Fourth of July – 1869

written from Bridgeport, Ohio, July 4th 1869

“……nobody home but Dr,. Mary and myself – none of us, I believe, in a very festive mood. It don’t seem at all like the 4th of July. There was some kind of a celebration yesterday at the fairground on the Island of the “lower million” principally, I suppose from their maneuvers. I watched them a while through the telescope, but didn’t see much to interest me, except a velocipede race, which was somewhat of a novelty.There was quite a crowd, and they appeared to be enjoying themselves hugely notwithstanding the extreme heat, till a sudden thunderstorm, towards evening, sent them flying in all directions. Thunder, and hail storms are all the fashion in this neighborhood. ”

It does get very hot, and humid, in this part of Ohio. The Afflecks were probably much more comfortable staying at home on top of the hill where they lived. I was glad to see Mary taking interest through the telescope, as she sounded weary and depressed for several years after the loss of her son in the Civil War, and the death of beloved granddaughter a few years later.

Old Family Friends

In searching through records of Quaker meetings, I was surprised to find the names of Nixon and Milhaus present at meetings attended by my Howard ancestors. Today I find that the Howards were more than casually acquainted with the Milhaus family.

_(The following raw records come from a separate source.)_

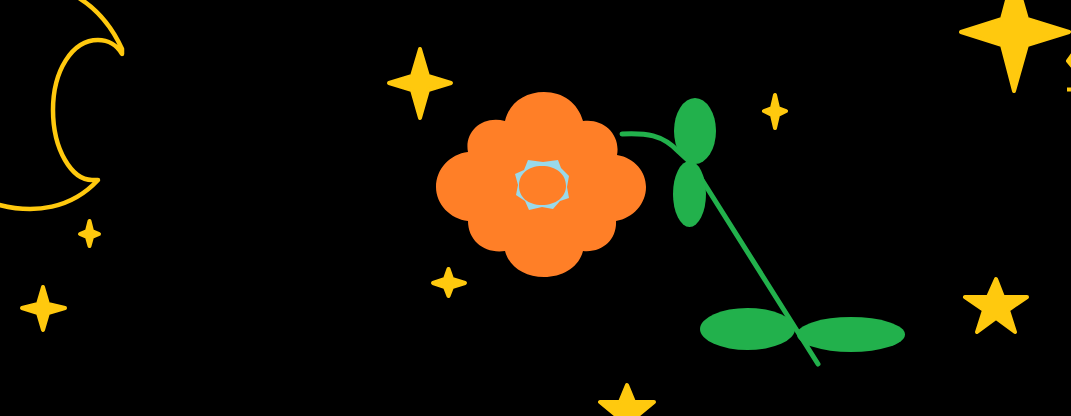
<!DOCTYPE html>
<html lang="en">
<head>
<meta charset="utf-8">
<title>Night flower</title>
<style>
:root {
  --night: #000000;
  --gold: #ffc90e;
  --petal: #ff7f27;
  --leaf: #22b14c;
  --ring: #99d9ea;
}
html, body { margin: 0; background: var(--night); overflow: hidden; }
.night-sky { display: block; width: 1071px; height: 416px; background: var(--night); }
.moon { fill: none; stroke: var(--gold); stroke-width: 4.5; stroke-linejoin: round; stroke-linecap: round; }
.stars { fill: var(--gold); stroke: var(--gold); stroke-width: 4; stroke-linejoin: round; }
.stars * { vector-effect: non-scaling-stroke; }
.stem { fill: none; stroke: var(--leaf); stroke-width: 5; stroke-linecap: round; }
.leaves { fill: var(--leaf); }
.petals { fill: var(--petal); }
.ring { fill: var(--ring); }
</style>
</head>
<body>
<svg class="night-sky" viewBox="0 0 1071 416" role="img" aria-label="An orange flower with a green stem under a moon and stars">
  <g class="moon">
    <path d="M79 -2C98 10 112 27 122 49V54C117 45 108 40 98 40C72 40 53 71 53 110C53 150 72 180 92 180L98 180C72 208 35 215 -4 204"/>
  </g>

  <g class="stars">
    <path d="M420 49L428 76L451 83L428 90L420 118L412 90L389 83L412 76Z"/>
    <path d="M1014 -26L1027 19L1069 32L1027 45L1014 91L1002 45L961 32L1002 19Z"/>
    <path d="M775 95L778 108L786 111L778 115L775 128L772 115L764 111L772 108Z"/>
    <path d="M89.500 221L92 231L99 234L92 237L89.500 246L87 237L80 234L87 231Z"/>
    <path d="M43 287L48 304L65 308L48 313L43 330L38 313L22 308L38 304Z"/>
    <path d="M448.500 269L452 279L465 283L452 287L448.500 296L445 287L433 283L445 279Z"/>
    <path d="M996 279L1003 297L1027 297L1008 310L1015 332L996 318L977 332L984 310L965 297L988 297Z"/>
    <path d="M627 385L634 402L654 402L637 416L644 436L627 423L610 436L617 416L600 402L620 402Z"/>
    <path d="M1073 54L1068 61L1073 67Z"/>
    <path d="M1067 89.500H1073"/>
  </g>

  <g class="plant">
    <path class="stem" d="M622 134C646 133 662 134 679 152L692 164L818 364"/>
    <g class="leaves">
      <ellipse cx="695" cy="131" rx="21" ry="33"/>
      <ellipse cx="689.500" cy="194" rx="16.500" ry="33"/>
      <ellipse cx="747.500" cy="329" rx="47.500" ry="21"/>
      <ellipse cx="851" cy="334.500" rx="54" ry="17.500"/>
    </g>
  </g>

  <g class="flower">
    <path class="petals" d="M505 121C509 103 525 92 544 92C563 92 578 103 583 121C603 118 621 134 617 155C635 158 646 172 646 187C646 204 633 218 616 221C617 239 603 253 583 251C579 267 563 277 544 277C525 277 509 267 505 251C485 254 468 241 468 221C450 219 436 204 436 187C436 169 450 154 468 152C464 132 482 115 505 121Z"/>
    <path class="ring" fill-rule="evenodd" d="M528 160L543 162L558 160L561 168L569 176L567 187L569 198L560 201L553 209L542 207L529 210L525 201L516 195L518 185L515 174L524 170ZM542 166C528 166 519 174 519 186C519 197 528 205 542 205C556 205 566 197 566 186C566 174 556 166 542 166Z"/>
  </g>
</svg>
</body>
</html>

On July 4, 1869, my 3rd-Great-Grandmother, Mary Howard Affleck, wrote to her sister, Sarah H. Forrer:

“I am glad thee and Augusta had such a pleasant visit at Richmond and was much interested in the account thee gave of the great revival. I have pleasant recollections of a week spent there some forty or fifty years ago, but so many changes have since taken place, that I don’t suppose it would seem like the same place now. Did thee see or hear anything of Hannah Mendenhall when thee was there? Thee will recollect her, a sister of Jane Watters, whom we visited the day we were at friend Milhaus’.”

A Stanton Cousin

An anecdote appears in The Life and Times of Edwin McMasters Stanton. Variations of this anecdote appear elsewhere in histories of the man who would become Secretary of War under President Lincoln.

Stanton was living in Columbus, working at a bookstore, and boarding with the Howard family, when  “during the spring and early summer of 1833, the cholera, which had struck heavily in eastern Ohio, moved menacingly eastward along the route of the National Road. The epidemic began raging in Columbus during the unusually hot summer months. On August 9, Stanton was served his midday dinner by Ann Howard, and the returned to the bookstore. An hour later Ann collapsed. At 4 p.m. she was dead. As a precautionary measure, to keep the plague from spreading, her family buried her at once. When Stanton learned of the horrible event, he experienced a morbid conviction that she had been buried alive. Persuading a young medical student and anotehr boarder to help, he hurried to the burial ground and by lamplight exhumed and opened the casket.”

What is not reported anywhere, is that Stanton was half-second cousin to Horton Howard, the father of the young woman who died. When I read this story, I recognized that Horton’s mother was a Stanton. The Stantons and Howards were Quakers, and their careful record keeping allowed me to make the connection.

 

Heirloom roses

April 28, 1864 – Mary Howard had just returned from a visit to her sister, Sarah Forrer, and wrote: “The flowers came in good order and are the wonder and admiration of the neighborhood, but the chickens have commenced their depradations, and I shall be obliged to keep them out of their reach. The first thing they did the morning after I came home was to snap off the bud of my Gen Jacqueminot. I don’t know when I have been so vexed, as I had been particularly careful of it all the way.”
General Jacqueminot is a rose, introduced in 1853, and it is still available. I think I need to find one for my garden.

Here is one place that sells this rose.
http://www.highcountryroses.com/general-jacqueminot

War in the good old days

Had a great day at the Historical Society. I’ve transcribed many letters written home by Howard G Affleck (along with his mother’s introduction, and most of a letter written home by Dr. Affleck when he visited his son at Philippi. West Virginia, after the early battle fought there.) I am struck, reading these letters, with realizing that things haven’t changed much over the years. The bad stuff: substance abuse (whiskey), friendly fire, supplies mismanagement, looting, empty promises. The good stuff: care packages from home, soldiers helping each other, civilians helping soldiers, soldiers helping civilians, leaders expecting and demanding honorable behavior, and a family’s love.

I know, some of these seem contradictory. With many characters mentioned in these letters Howard saw almost any imaginable behavior during his military career.